- **Data shown**
----

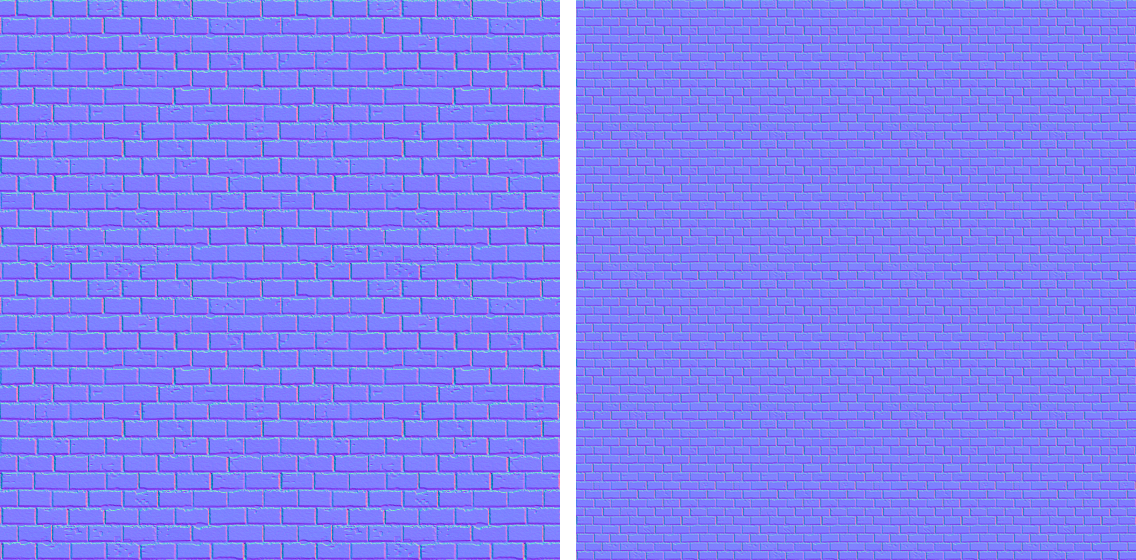
Left: one tile. Right: repeated 2 by 2.
Reproduce this texture map procedurally as a Shadertoy shader.

```glsl
float hash(vec2 cell, vec2 period) {
    return fract(sin(dot(mod(cell, period), vec2(127.1, 311.7))) * 43758.5);
}

// Value noise that wraps after a whole number of cells
float noise(vec2 p, vec2 period) {
    vec2 cell = floor(p), f = fract(p);
    f = f * f * (3.0 - 2.0 * f);
    float low = mix(hash(cell, period), hash(cell + vec2(1, 0), period), f.x);
    float high = mix(hash(cell + vec2(0, 1), period), hash(cell + vec2(1, 1), period), f.x);
    return mix(low, high, f.y);
}

// Noise over the wall: the wear repeats every 16 courses, or 8 bricks
float wallNoise(vec2 p, vec2 frequency) {
    return noise(p * frequency, 16.0 * frequency);
}

// Wall height, with one unit per course and bricks two units long
float wallHeight(vec2 p) {
    float ragged = wallNoise(p, vec2(7)) + 0.7 * wallNoise(p, vec2(15)) - 0.85;
    float roughness = wallNoise(p + 3.7, vec2(0.75, 1));
    float chip = 0.12 * smoothstep(0.8, 0.92, wallNoise(p, vec2(1.5, 2)));
    float grain = wallNoise(p, vec2(9, 13)) + 0.6 * wallNoise(p, vec2(21, 23));
    float worn = smoothstep(0.7, 0.85, wallNoise(p + 5.3, vec2(0.75, 1)));
    float pits = worn * smoothstep(0.65, 0.9, wallNoise(p, vec2(5, 7)));

    // Running bond with slightly uneven joints
    vec2 q = p;
    q.y += 0.05 * (wallNoise(p, vec2(0.5)) - 0.5);
    float course = floor(q.y);
    q.x += mod(course, 2.0) + 0.2 * (noise(vec2(p.x * 0.5, course), vec2(8, 16)) - 0.5);
    vec2 brick = vec2(floor(q.x * 0.5), course);
    vec2 local = vec2(q.x - 2.0 * brick.x, q.y - course);

    // Each end has its own bevel; the upper edge is rougher than the lower
    float side = step(1.0, local.x);
    float endBevel = mix(0.06, 0.14, hash(vec2(brick.x * 2.0 + side, course + 0.4), vec2(16)));
    float endDistance = min(local.x, 2.0 - local.x) + 0.03 * ragged;
    float topDistance = 1.0 - local.y + mix(0.05, 0.16, roughness) * ragged - chip;
    float bottomDistance = local.y + 0.05 * ragged * roughness - 0.5 * chip;
    float ends = smoothstep(0.0, endBevel, endDistance);
    float beds = smoothstep(0.0, mix(0.08, 0.15, roughness), topDistance)
               * smoothstep(0.0, 0.14, bottomDistance);

    // Some upright joints are raked out deeper than others
    float joint = hash(vec2(floor(q.x * 0.5 + 0.5), course + 0.6), vec2(8, 16));
    float raked = 0.13 * joint * joint * (1.0 - ends) * beds;

    // Bricks lean a little, and their faces are grainy and pitted
    vec2 lean = vec2(hash(brick + 0.3, vec2(8, 16)), hash(brick + 0.7, vec2(8, 16))) - 0.5;
    float tilt = dot(lean * vec2(0.05, 0.07), local - vec2(1.0, 0.5));
    return ends * beds * (0.068 + tilt - 0.03 * pits) - raked + 0.006 * grain;
}

vec3 wallNormal(vec2 p) {
    vec2 e = vec2(0.012, 0);
    vec2 rise = vec2(wallHeight(p + e.xy) - wallHeight(p - e.xy),
                     wallHeight(p + e.yx) - wallHeight(p - e.yx));
    return normalize(vec3(-rise / (2.0 * e.x), 1.0));
}

void mainImage(out vec4 fragColor, in vec2 fragCoord) {
    // Average four samples to smooth the thin joints
    vec3 normal = vec3(0);
    for (int i = 0; i < 4; i++) {
        vec2 offset = 0.5 * vec2(i % 2, i / 2) - 0.25;
        normal += 0.25 * wallNormal(32.0 * (fragCoord + offset) / iResolution.xy);
    }
    fragColor = vec4(0.5 + 0.5 * normal, 1.0);
}
```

----

Write out each record exactly as shown, but not its pictures.

Left: one tile. Right: repeated 2 by 2.
Reproduce this texture map procedurally as a Shadertoy shader.

```glsl
float hash(vec2 cell, vec2 period) {
    return fract(sin(dot(mod(cell, period), vec2(127.1, 311.7))) * 43758.5);
}

// Value noise that wraps after a whole number of cells
float noise(vec2 p, vec2 period) {
    vec2 cell = floor(p), f = fract(p);
    f = f * f * (3.0 - 2.0 * f);
    float low = mix(hash(cell, period), hash(cell + vec2(1, 0), period), f.x);
    float high = mix(hash(cell + vec2(0, 1), period), hash(cell + vec2(1, 1), period), f.x);
    return mix(low, high, f.y);
}

// Noise over the wall: the wear repeats every 16 courses, or 8 bricks
float wallNoise(vec2 p, vec2 frequency) {
    return noise(p * frequency, 16.0 * frequency);
}

// Wall height, with one unit per course and bricks two units long
float wallHeight(vec2 p) {
    float ragged = wallNoise(p, vec2(7)) + 0.7 * wallNoise(p, vec2(15)) - 0.85;
    float roughness = wallNoise(p + 3.7, vec2(0.75, 1));
    float chip = 0.12 * smoothstep(0.8, 0.92, wallNoise(p, vec2(1.5, 2)));
    float grain = wallNoise(p, vec2(9, 13)) + 0.6 * wallNoise(p, vec2(21, 23));
    float worn = smoothstep(0.7, 0.85, wallNoise(p + 5.3, vec2(0.75, 1)));
    float pits = worn * smoothstep(0.65, 0.9, wallNoise(p, vec2(5, 7)));

    // Running bond with slightly uneven joints
    vec2 q = p;
    q.y += 0.05 * (wallNoise(p, vec2(0.5)) - 0.5);
    float course = floor(q.y);
    q.x += mod(course, 2.0) + 0.2 * (noise(vec2(p.x * 0.5, course), vec2(8, 16)) - 0.5);
    vec2 brick = vec2(floor(q.x * 0.5), course);
    vec2 local = vec2(q.x - 2.0 * brick.x, q.y - course);

    // Each end has its own bevel; the upper edge is rougher than the lower
    float side = step(1.0, local.x);
    float endBevel = mix(0.06, 0.14, hash(vec2(brick.x * 2.0 + side, course + 0.4), vec2(16)));
    float endDistance = min(local.x, 2.0 - local.x) + 0.03 * ragged;
    float topDistance = 1.0 - local.y + mix(0.05, 0.16, roughness) * ragged - chip;
    float bottomDistance = local.y + 0.05 * ragged * roughness - 0.5 * chip;
    float ends = smoothstep(0.0, endBevel, endDistance);
    float beds = smoothstep(0.0, mix(0.08, 0.15, roughness), topDistance)
               * smoothstep(0.0, 0.14, bottomDistance);

    // Some upright joints are raked out deeper than others
    float joint = hash(vec2(floor(q.x * 0.5 + 0.5), course + 0.6), vec2(8, 16));
    float raked = 0.13 * joint * joint * (1.0 - ends) * beds;

    // Bricks lean a little, and their faces are grainy and pitted
    vec2 lean = vec2(hash(brick + 0.3, vec2(8, 16)), hash(brick + 0.7, vec2(8, 16))) - 0.5;
    float tilt = dot(lean * vec2(0.05, 0.07), local - vec2(1.0, 0.5));
    return ends * beds * (0.068 + tilt - 0.03 * pits) - raked + 0.006 * grain;
}

vec3 wallNormal(vec2 p) {
    vec2 e = vec2(0.012, 0);
    vec2 rise = vec2(wallHeight(p + e.xy) - wallHeight(p - e.xy),
                     wallHeight(p + e.yx) - wallHeight(p - e.yx));
    return normalize(vec3(-rise / (2.0 * e.x), 1.0));
}

void mainImage(out vec4 fragColor, in vec2 fragCoord) {
    // Average four samples to smooth the thin joints
    vec3 normal = vec3(0);
    for (int i = 0; i < 4; i++) {
        vec2 offset = 0.5 * vec2(i % 2, i / 2) - 0.25;
        normal += 0.25 * wallNormal(32.0 * (fragCoord + offset) / iResolution.xy);
    }
    fragColor = vec4(0.5 + 0.5 * normal, 1.0);
}
```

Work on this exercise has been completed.